The view from Skyview Point along the Grand Mesa Scenic Byway.

Stewart Green has clocked thousands of miles on the road with his white pick-up truck. He has a passion for sussing out the best drives in Colorado, not for the speediest routes or the freshest asphalt, but for the most scenic views. 

Green recently published the fifth edition of his book “Scenic Driving Colorado.” Here are four of his picks for the best landscape eye candy in the state.

Grand Mesa Scenic Byway

Colorado’s Western Slope is home to the world’s tallest mesa, appropriately named the Grand Mesa. This 75-mile drive scales the plateau to its 11,237-foot peak, offering views of hundreds of lake, spruce and aspen forests and meadows along the way. On the way out toward Grand Junction, the road becomes level with the Colorado River, which is at peak flow this time of year.

Rim Rock Drive 

This 22-mile drive from Grand Junction and Fruita winds through the Colorado National Monument.
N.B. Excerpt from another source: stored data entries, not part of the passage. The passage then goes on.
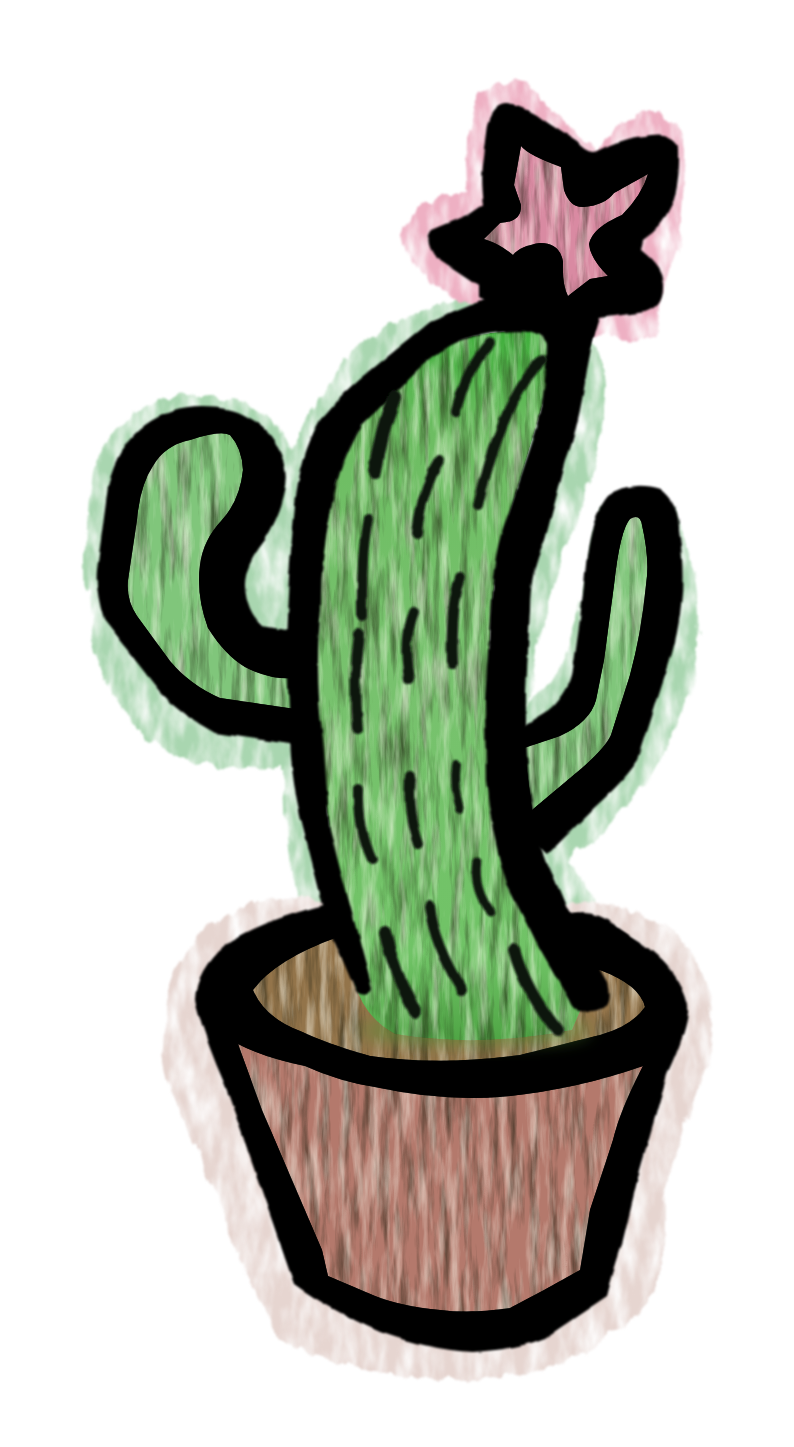
<!DOCTYPE html>
<html lang="en">
<head>
<meta charset="utf-8">
<title>Potted cactus</title>
<style>
:root {
  --paper: #ffffff;
  --ink: #020202;
  --leaf: #78c26e;
  --leaf-deep: #3fae3b;
  --leaf-arm: #80c67b;
  --leaf-wash: #a9d6b0;
  --petal: #d98aa2;
  --petal-wash: #eeb0c3;
  --clay: #b4796c;
  --clay-wash: #e6d5d0;
  --soil: #93744a;
}
html, body { margin: 0; background: var(--paper); }
body { width: 794px; height: 1447px; overflow: hidden; }
svg { display: block; }
.ink { fill: var(--ink); }
.wash-leaf { fill: var(--leaf-wash); }
.wash-petal { fill: var(--petal-wash); }
.wash-clay { fill: var(--clay-wash); }
.arm { fill: var(--leaf-arm); }
.petal { fill: var(--petal); }
.clay { fill: var(--clay); }
.soil { fill: var(--soil); }
.spines { fill: none; stroke: #0c160c; stroke-width: 10; stroke-linecap: round; }
</style>
</head>
<body>
<svg width="794" height="1447" viewBox="0 0 794 1447" role="img" aria-label="Brush drawing of a cactus with a pink flower in a clay pot">
  <defs>
    <linearGradient id="body-green" x1="0" y1="0" x2="0" y2="1">
      <stop offset="0" stop-color="var(--leaf-deep)"/>
      <stop offset=".14" stop-color="#6dbd62"/>
      <stop offset=".5" stop-color="var(--leaf)"/>
      <stop offset=".88" stop-color="#70c366"/>
      <stop offset="1" stop-color="#4fa545"/>
    </linearGradient>
    <filter id="wash" x="-5%" y="-5%" width="110%" height="110%" color-interpolation-filters="sRGB">
      <feTurbulence type="fractalNoise" baseFrequency=".07 .022" numOctaves="4" seed="7" result="grain"/>
      <feDisplacementMap in="SourceGraphic" in2="grain" scale="14" xChannelSelector="R" yChannelSelector="G" result="rough"/>
      <feColorMatrix in="grain" values="0 0 0 0 0  0 0 0 0 0  0 0 0 0 0  1.9 0 0 0 -.22" result="density"/>
      <feComposite in="rough" in2="density" operator="in" result="thin"/>
      <feGaussianBlur in="thin" stdDeviation=".8"/>
    </filter>
    <filter id="paint" x="-3%" y="-3%" width="106%" height="106%" color-interpolation-filters="sRGB">
      <feTurbulence type="fractalNoise" baseFrequency=".1 .014" numOctaves="4" seed="3" result="grain"/>
      <feColorMatrix in="grain" values="0 0 0 0 .12  0 0 0 0 .12  0 0 0 0 .06  1.3 0 0 0 -.56" result="dark"/>
      <feColorMatrix in="grain" values="0 0 0 0 1  0 0 0 0 1  0 0 0 0 .95  0 1.2 0 0 -.52" result="light"/>
      <feMerge result="mix">
        <feMergeNode in="SourceGraphic"/>
        <feMergeNode in="dark"/>
        <feMergeNode in="light"/>
      </feMerge>
      <feComposite in="mix" in2="SourceGraphic" operator="in"/>
    </filter>
    <filter id="brush" x="-5%" y="-5%" width="110%" height="110%">
      <feTurbulence type="fractalNoise" baseFrequency=".04" numOctaves="2" seed="5" result="wobble"/>
      <feDisplacementMap in="SourceGraphic" in2="wobble" scale="5" xChannelSelector="R" yChannelSelector="G" result="edge"/>
      <feGaussianBlur in="edge" stdDeviation="1.3"/>
    </filter>
    <filter id="soft" x="-20%" y="-60%" width="140%" height="220%"><feGaussianBlur stdDeviation="9"/></filter>
  </defs>

  <rect width="794" height="1447" fill="var(--paper)"/>

  <g id="colour-washes" filter="url(#wash)">
    <path class="wash-leaf" d="M165 398Q200 390 235 400Q275 415 293 452Q315 400 350 350Q410 305 490 294L575 320Q608 355 608 385Q603 455 570 535Q540 620 528 705L560 670L582 600L600 510Q640 480 676 512Q698 570 699 640Q692 705 655 765Q615 825 568 862L596 905L560 930L306 920Q284 870 284 768Q205 772 160 748Q112 715 92 640Q80 570 92 470Q115 415 165 398Z"/>
    <path class="wash-petal" d="M480 95Q500 76 525 82Q555 108 582 142L596 150Q620 118 650 111Q682 118 685 150Q684 205 678 245Q664 275 655 335Q625 346 590 332L462 302Q405 272 400 238Q415 200 468 190Q461 140 480 95Z"/>
    <path class="wash-clay" d="M320 900Q255 892 210 925Q165 965 162 1045Q170 1110 200 1150L238 1260L270 1320Q275 1345 330 1360Q440 1392 540 1370Q615 1345 656 1295Q668 1250 664 1190Q688 1120 712 1045Q716 970 670 930Q625 900 570 902Z"/>
  </g>

  <g id="pot">
    <path class="ink" filter="url(#brush)" d="M328 904Q262 920 225 945Q196 970 195 1000Q205 1040 225 1085L258 1180L294 1284Q330 1310 380 1332Q430 1350 472 1352Q515 1350 545 1338L607 1296Q615 1265 622 1245L640 1170L667 1075Q690 1025 688 1005Q680 970 640 942Q610 922 575 914Z"/>
    <path class="clay" filter="url(#paint)" d="M238 1044Q265 1058 305 1066Q340 1082 380 1088Q440 1101 500 1097Q575 1090 643 1066Q620 1110 613 1140L590 1210L580 1270Q545 1290 510 1308Q470 1314 440 1310Q400 1306 375 1296L328 1276L322 1250L262 1110Z"/>
    <path class="soil" filter="url(#paint)" d="M253 990Q275 960 335 938L600 970Q640 985 645 1007Q632 1026 600 1035Q560 1045 520 1055Q440 1066 370 1056Q330 1045 300 1031Q265 1018 253 990Z"/>
    <ellipse cx="475" cy="1030" rx="115" ry="14" fill="#558f35" opacity=".65" filter="url(#soft)"/>
  </g>

  <g id="arms">
    <g filter="url(#brush)">
      <path class="ink" d="M296 745L215 733Q182 715 160 692L104 620Q95 590 97 570L108 486Q118 445 145 425Q170 407 202 407Q232 407 246 416Q270 428 277 446Q292 470 284 495Q280 515 265 540Q245 565 245 585Q246 612 262 626L305 633Z"/>
      <path class="ink" d="M518 730L550 710Q570 690 573 670L580 620L587 555Q592 515 608 496Q630 480 660 489Q680 505 679 530Q685 570 681 605Q678 640 662 685L638 760Q625 780 595 807L548 854L520 830Z"/>
    </g>
    <g filter="url(#paint)">
      <path class="arm" d="M295 709L220 698Q190 685 170 661L137 616Q126 600 128 580L137 520Q140 485 153 466Q165 445 190 440Q220 430 230 435Q242 448 243 470Q240 500 222 520Q203 540 200 565Q196 595 208 628Q225 655 245 667Q270 680 295 678Z"/>
      <path class="arm" d="M524 748L560 736Q590 722 596 700L604 660L614 585Q620 530 630 519Q640 513 642 525Q650 560 646 585Q641 635 630 675L611 735Q605 748 582 768L532 810Z"/>
    </g>
  </g>

  <g id="body">
    <path fill="url(#body-green)" filter="url(#paint)" d="M548 330Q490 328 440 345L370 410Q325 475 315 580Q308 700 325 800L355 985Q365 1018 395 1034Q480 1048 572 1030L585 1000L505 860Q485 790 490 690Q487 600 505 530L550 380Z"/>
    <g filter="url(#brush)">
      <path class="ink" d="M356 992L328 925L300 815Q290 770 290 735L286 640Q288 575 295 505Q300 455 320 420Q345 390 375 367L430 322L488 298L545 286L598 310Q592 345 587 370Q578 430 566 460L545 540Q530 570 530 610L526 690Q525 760 533 810Q540 850 555 880L574 925L607 982Q614 1010 592 1011Q575 1017 569 1000L540 950L507 885Q490 830 486 780L485 700L491 600Q494 550 506 520L533 440Q546 400 547 345Q540 328 505 332Q465 335 445 349Q425 360 400 388L362 425Q337 470 332 505Q320 560 321 610Q314 670 323 740L330 830Q340 870 350 905L372 988Q368 999 356 992Z"/>
      <path class="ink" d="M572 915Q590 908 615 925L640 945L590 960Z"/>
    </g>
    <g class="spines" filter="url(#brush)">
      <path stroke-width="14" d="M394 397Q381 432 375 472"/>
      <path d="M490 342Q464 372 456 413"/>
      <path d="M543 360Q505 393 478 506"/>
      <path d="M440 460Q421 490 417 534"/>
      <path d="M368 519Q361 555 362 616"/>
      <path d="M460 577Q450 605 452 664"/>
      <path d="M413 612Q402 640 409 679"/>
      <path d="M359 634Q353 680 357 729"/>
      <path d="M359 788Q358 830 372 860"/>
      <path d="M410 776Q407 815 418 844"/>
      <path stroke-width="8" d="M456 765Q453 785 460 809"/>
      <path stroke-width="9" d="M477 862Q473 890 491 912"/>
      <path stroke-width="12" d="M385 933Q395 975 415 1012"/>
      <path d="M429 906Q434 945 462 990"/>
      <path stroke-width="12" d="M514 950Q525 990 558 1031"/>
    </g>
  </g>

  <g id="flower">
    <path class="ink" filter="url(#brush)" d="M487 125Q493 103 508 104Q530 108 545 121L577 142Q588 155 597 151Q625 137 645 136Q670 130 679 148Q680 185 672 205Q662 228 643 240L641 250Q664 268 663 285Q664 306 645 312L600 318L590 350L545 335L478 298V286L436 258Q423 240 432 230L470 214L483 205Q480 180 482 165Z"/>
    <path class="petal" filter="url(#paint)" d="M521 146Q528 155 561 167L564 190Q570 208 584 207Q605 205 614 193L648 174Q642 195 622 215Q592 228 589 244Q590 258 608 276L590 279L568 296Q562 285 563 262Q560 243 540 243Q520 246 513 255Q500 244 484 239L500 223Q522 222 521 205L514 185Z"/>
  </g>
</svg>
</body>
</html>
The route offers plenty of access to trailheads for drivers that want to travel by foot through the monument’s famous sandstone buttes. The rock formation is 150 million years old and has preserved fossils of dinosaurs and historic mammals.

Trail Ridge Road 

This is maybe the classic Colorado scenic drive. The 45-mile route starts in Estes Park and climbs through the Rocky Mountains before dropping you off at Grand Lake. Stretches of the road are above 12,000 feet, making it the highest continuous highway in the United States. There are multiple areas to stop along the way and hit the trails above the timberline. The high tundra environment at the top of the peaks offers unique plants and animals.

Los Caminos Antiguos

If you’re a history buff, this is the ideal drive. This long, 152-mile route in the San Luis Valley travels by several historic colonies in some of the earliest places settled in Colorado. You’ll also spot tons of wildlife and enjoy views of the Great Sand Dunes on the drive from Alamosa to the New Mexico border. The road is also unchanged in modern history — the driving experience hasn’t changed much in the past 30-40 years